PROBLEM DESCRIPTION:
Pick each line containing "span" out of the records.

EXERCISE MATERIALS:

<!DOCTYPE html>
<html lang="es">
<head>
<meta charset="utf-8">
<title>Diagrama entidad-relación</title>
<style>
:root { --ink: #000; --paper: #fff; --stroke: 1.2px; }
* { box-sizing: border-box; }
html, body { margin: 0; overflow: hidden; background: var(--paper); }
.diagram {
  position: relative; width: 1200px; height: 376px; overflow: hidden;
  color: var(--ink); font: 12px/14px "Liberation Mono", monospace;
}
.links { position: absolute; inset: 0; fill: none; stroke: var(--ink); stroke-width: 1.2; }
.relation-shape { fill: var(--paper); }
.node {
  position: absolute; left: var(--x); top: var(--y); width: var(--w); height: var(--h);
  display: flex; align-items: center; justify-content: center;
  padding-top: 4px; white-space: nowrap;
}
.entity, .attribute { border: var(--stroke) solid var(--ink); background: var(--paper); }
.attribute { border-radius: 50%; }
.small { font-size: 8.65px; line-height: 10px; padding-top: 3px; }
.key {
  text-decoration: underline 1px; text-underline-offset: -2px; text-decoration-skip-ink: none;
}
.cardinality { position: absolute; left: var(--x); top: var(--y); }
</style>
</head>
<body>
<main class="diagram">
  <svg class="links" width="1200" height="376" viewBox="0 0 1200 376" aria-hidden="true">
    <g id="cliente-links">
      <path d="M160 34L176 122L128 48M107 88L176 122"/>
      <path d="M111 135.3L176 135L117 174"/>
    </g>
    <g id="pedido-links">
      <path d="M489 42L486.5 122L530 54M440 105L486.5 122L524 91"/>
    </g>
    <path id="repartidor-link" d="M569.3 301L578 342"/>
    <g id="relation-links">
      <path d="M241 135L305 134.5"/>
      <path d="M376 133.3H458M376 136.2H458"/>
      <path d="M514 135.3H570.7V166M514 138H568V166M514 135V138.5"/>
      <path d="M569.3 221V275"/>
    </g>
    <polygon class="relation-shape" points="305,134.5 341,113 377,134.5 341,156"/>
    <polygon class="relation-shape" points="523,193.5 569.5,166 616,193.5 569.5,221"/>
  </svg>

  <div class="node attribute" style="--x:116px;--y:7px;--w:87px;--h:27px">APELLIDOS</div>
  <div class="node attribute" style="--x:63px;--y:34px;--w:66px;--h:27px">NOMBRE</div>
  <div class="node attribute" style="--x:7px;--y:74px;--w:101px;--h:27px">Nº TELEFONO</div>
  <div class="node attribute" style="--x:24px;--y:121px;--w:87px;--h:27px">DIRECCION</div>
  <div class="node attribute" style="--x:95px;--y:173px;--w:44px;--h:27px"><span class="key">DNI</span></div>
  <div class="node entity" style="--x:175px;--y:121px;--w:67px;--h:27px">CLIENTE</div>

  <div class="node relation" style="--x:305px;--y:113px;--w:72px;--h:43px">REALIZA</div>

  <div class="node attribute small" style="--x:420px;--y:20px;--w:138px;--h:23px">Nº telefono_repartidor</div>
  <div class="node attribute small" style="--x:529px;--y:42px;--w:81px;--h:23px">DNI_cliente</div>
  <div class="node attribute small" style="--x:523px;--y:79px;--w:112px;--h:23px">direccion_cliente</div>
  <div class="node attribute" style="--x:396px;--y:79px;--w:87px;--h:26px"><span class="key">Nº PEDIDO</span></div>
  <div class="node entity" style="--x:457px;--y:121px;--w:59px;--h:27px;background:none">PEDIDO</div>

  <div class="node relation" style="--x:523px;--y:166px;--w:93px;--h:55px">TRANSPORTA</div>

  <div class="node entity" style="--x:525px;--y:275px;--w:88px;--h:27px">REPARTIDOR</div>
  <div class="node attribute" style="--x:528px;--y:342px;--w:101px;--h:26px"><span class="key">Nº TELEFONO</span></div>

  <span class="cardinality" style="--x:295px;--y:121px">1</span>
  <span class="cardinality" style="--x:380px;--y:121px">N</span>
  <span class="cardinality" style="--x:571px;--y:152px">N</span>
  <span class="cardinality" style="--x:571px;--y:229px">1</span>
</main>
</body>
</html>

YOUR RESPONSE:
  <div class="node attribute" style="--x:95px;--y:173px;--w:44px;--h:27px"><span class="key">DNI</span></div>
  <div class="node attribute" style="--x:396px;--y:79px;--w:87px;--h:26px"><span class="key">Nº PEDIDO</span></div>
  <div class="node attribute" style="--x:528px;--y:342px;--w:101px;--h:26px"><span class="key">Nº TELEFONO</span></div>
  <span class="cardinality" style="--x:295px;--y:121px">1</span>
  <span class="cardinality" style="--x:380px;--y:121px">N</span>
  <span class="cardinality" style="--x:571px;--y:152px">N</span>
  <span class="cardinality" style="--x:571px;--y:229px">1</span>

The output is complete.